While not everyone has a good breastfeeding experience, for some, it is due to the pain they experience while nursing. However, that is not what this post is about. This post is about the emotions that a mom experiences while she breastfeeds her little one. Because, really, breastfeeding should be a pleasurable experience which bonds a mom to her baby. But if it isn’t pleasurable, there may be much more to it than you realize.
Do you look forward to nursing your baby? Do you enjoy every minute, basking in her eyes and kissing those tiny little hands? If not, you may have Dysphoric-Milk Ejection Reflex (D-MER).
Dysphoric-Milk Ejection Reflex (D-MER) is a rush of negative emotions (dysphoria) that occurs just before milk release and continues for a few minutes. Sometimes this continues throughout the feeding or for most of the feeding.
D-MER is characterized by anxiety, sadness, depressed mood, irritability, or feeling restless when the milk is released. Moms may find that they feel they “don’t like breastfeeding” but they don’t really know why. They may dread nursing or feel like they may have post-partum depression when in fact they are experiencing D-MER. It may even feel like the “baby blues”.
Our current understanding of D-MER is that it is caused by an inappropriate release of dopamine during the milk ejection reflex. This is 100% the hormones of mom and not mom’s fault. D-MER is not a psychological response to breastfeeding, it is a physiological (or her body’s) response to let down. Mom cannot control her feelings that she experiences as a result of D-MER.
What Can You Do?
So what can you do? First thing is that some moms find that once they know it is biological rather than emotional, some are able to push through. As it goes, sometimes “knowing is half the battle”.
Second, it often helps to track what may help and what aggravates symptoms. For example, increase in stress, lack of sleep, dehydration, increase in caffeine can have an exacerbating effect for some moms. Try relaxation or relaxing techniques, getting more exercise, increase hydration, catch more naps, reduce caffeine intake may reduce the anxiety and depression you feel nursing. Tracking your symptoms, and whether or not changes in these (or anything else you think is causing it) have an effect, can be helpful to identify triggers.
Third, if none of these work for you, prescription treatment may help. The connection between dopamine and D-MER has been said to be improved by medications which support dopamine. Talk to your doctor about possible medications to treat the symptoms while you are breastfeeding.

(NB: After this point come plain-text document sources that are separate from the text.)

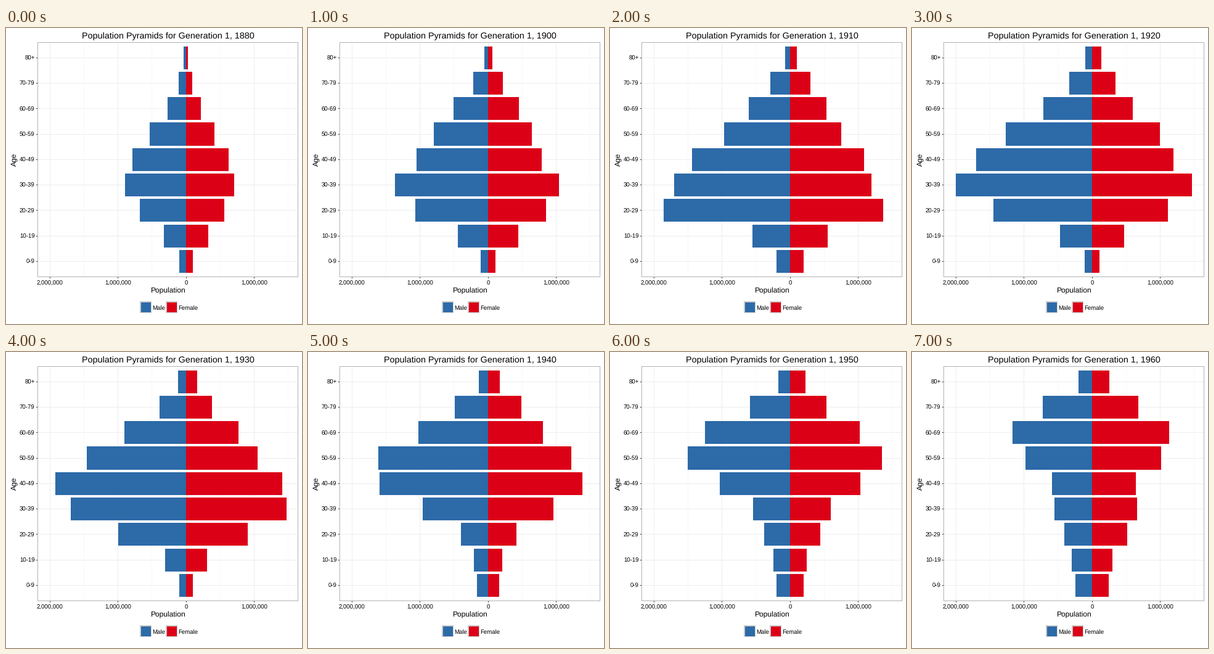
Animation of 480 by 480 pixels, one loop 8000 ms. Source, as a matplotlib script:

```python
import math

import matplotlib.pyplot as plt
from matplotlib.animation import FuncAnimation
from matplotlib.patches import Rectangle

plt.rcParams["font.family"] = "Liberation Sans"
plt.rcParams["text.hinting"] = "none"
plt.rcParams["toolbar"] = "None"

SIZE, DPI = 480, 80
BLUE, RED = "#2c6aa8", "#dc0017"
MAJOR, MINOR, BORDER, TICK = "#ededed", "#f8f8f8", "#b3b3b3", "#333333"
LEFT, RIGHT, TOP, BOTTOM = 51, 474, 23, 404
ZERO, MILLION = 292, 110.25
GROUPS = 9
AGES = [f"{10 * i}-{10 * i + 9}" for i in range(GROUPS - 1)] + ["80+"]

# Newcomers per decade, in pixels: children, teens, men in their twenties,
# men in their thirties, women per man, growth by migration.
ARRIVALS = {
    1880: (11, 36, 75, 99, 0.79, 0),
    1890: (12, 45, 95, 116, 0.75, 0),
    1900: (12, 49, 118, 151, 0.76, 0),
    1910: (22, 61, 205, 188, 0.70, 0.05),
    1920: (12, 52, 160, 221, 0.733, 0),
    1930: (11, 34, 110, 187, 0.87, -0.04),
    1940: (18, 23, 44, 106, 1.0, -0.06),
    1950: (22, 27, 42, 60, 1.1, 0.08),
    1960: (27, 33, 45, 61, 1.2, 0.08),
}
YEARS = [y for y in ARRIVALS if y != 1890]


def survival(k, loss, wear):
    """Share of a group, k decades past its thirties, that reaches the next."""
    return 1 - loss * k - wear * k * k


def pyramids(female, loss, wear):
    """Age each generation by ten years at a time, adding the newcomers."""
    result, old = {}, None
    for year, (kids, teens, twenties, thirties, ratio, growth) in ARRIVALS.items():
        if female:
            twenties *= 1.05 * ratio
            thirties *= ratio
        if old is None:
            older = [thirties * math.exp(-0.5 * (k / 1.95) ** 2)
                     for k in range(1, 6)]
        else:
            older = [old[3 + k] * (survival(k, loss, wear) + growth * (1 - k / 4))
                     for k in range(5)]
        old = [kids, teens, twenties, thirties, *older]
        result[year] = [round(v) for v in old]
    return result


MEN = pyramids(False, 0.10, 0.016)
WOMEN = pyramids(True, 0.07, 0.016)

fig = plt.figure(figsize=(SIZE / DPI, SIZE / DPI), dpi=DPI, facecolor="white")
ax = fig.add_axes([0, 0, 1, 1])
ax.set_xlim(0, SIZE)
ax.set_ylim(SIZE, 0)
ax.axis("off")


def box(x0, y0, x1, y1, color):
    patch = Rectangle((x0, y0), x1 - x0, y1 - y0, facecolor=color,
                      linewidth=0, antialiased=False)
    return ax.add_patch(patch)


def label(x, y, text, px, ha="center", va="baseline", **kw):
    return ax.text(x, y, text, fontsize=px * 72 / DPI, ha=ha, va=va,
                   color="black", **kw)


def bars(color):
    rows = []
    for i in range(GROUPS):
        top = 359.8 - 41.27 * i
        rows.append(box(ZERO, round(top), ZERO, round(top + 37.15), color))
    return rows


def draw_panel():
    for half in range(-4, 4):
        x = int(ZERO + half * MILLION / 2)
        box(x, TOP, x + 1, BOTTOM, MINOR if half % 2 else MAJOR)
    for i, age in enumerate(AGES):
        mid = 378.4 - 41.25 * i
        y = int(mid)
        box(LEFT, y, RIGHT, y + 1, MAJOR)
        box(LEFT - 2, y, LEFT + 1, y + 1, TICK)
        label(46.5, mid + 3.6, age, 9.6, ha="right")
    for m in range(-2, 2):
        x = int(ZERO + m * MILLION)
        box(x, BOTTOM - 1, x + 1, BOTTOM + 2, TICK)
        label(x + 0.3, 417, f"{abs(m) * 10**6:,}", 9.6)


def draw_border():
    box(LEFT, TOP, RIGHT, TOP + 1, BORDER)
    box(LEFT, BOTTOM - 1, RIGHT, BOTTOM, BORDER)
    box(LEFT, TOP, LEFT + 1, BOTTOM, BORDER)
    box(RIGHT - 1, TOP, RIGHT, BOTTOM, BORDER)


def draw_legend():
    for x, name, color in ((218, "Male", BLUE), (260, "Female", RED)):
        box(x - 1, 443, x + 18, 462, "#cccccc")
        box(x + 1, 445, x + 17, 461, color)
        label(x + 19.5, 457, name, 9.6, ha="left")


draw_panel()
male, female = bars(BLUE), bars(RED)
draw_border()
draw_legend()
label(262.6, 430, "Population", 12)
label(19, 213, "Age", 12, ha="right", va="center", rotation=90)
title = label(262.8, 17, "", 14.4)


def update(n):
    year = YEARS[n]
    title.set_text(f"Population Pyramids for Generation 1, {year}")
    for left, right, m, w in zip(male, female, MEN[year], WOMEN[year]):
        left.set_x(ZERO - m)
        left.set_width(m)
        right.set_width(w)
    return [title, *male, *female]


anim = FuncAnimation(fig, update, frames=len(YEARS), interval=1000,
                     repeat=True, repeat_delay=0, blit=False)
plt.show()
```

This post is dedicated to Emily, who breastfed her girls for 3 and 1 month with D-MER! It is because of Emily that we learned about D-MER.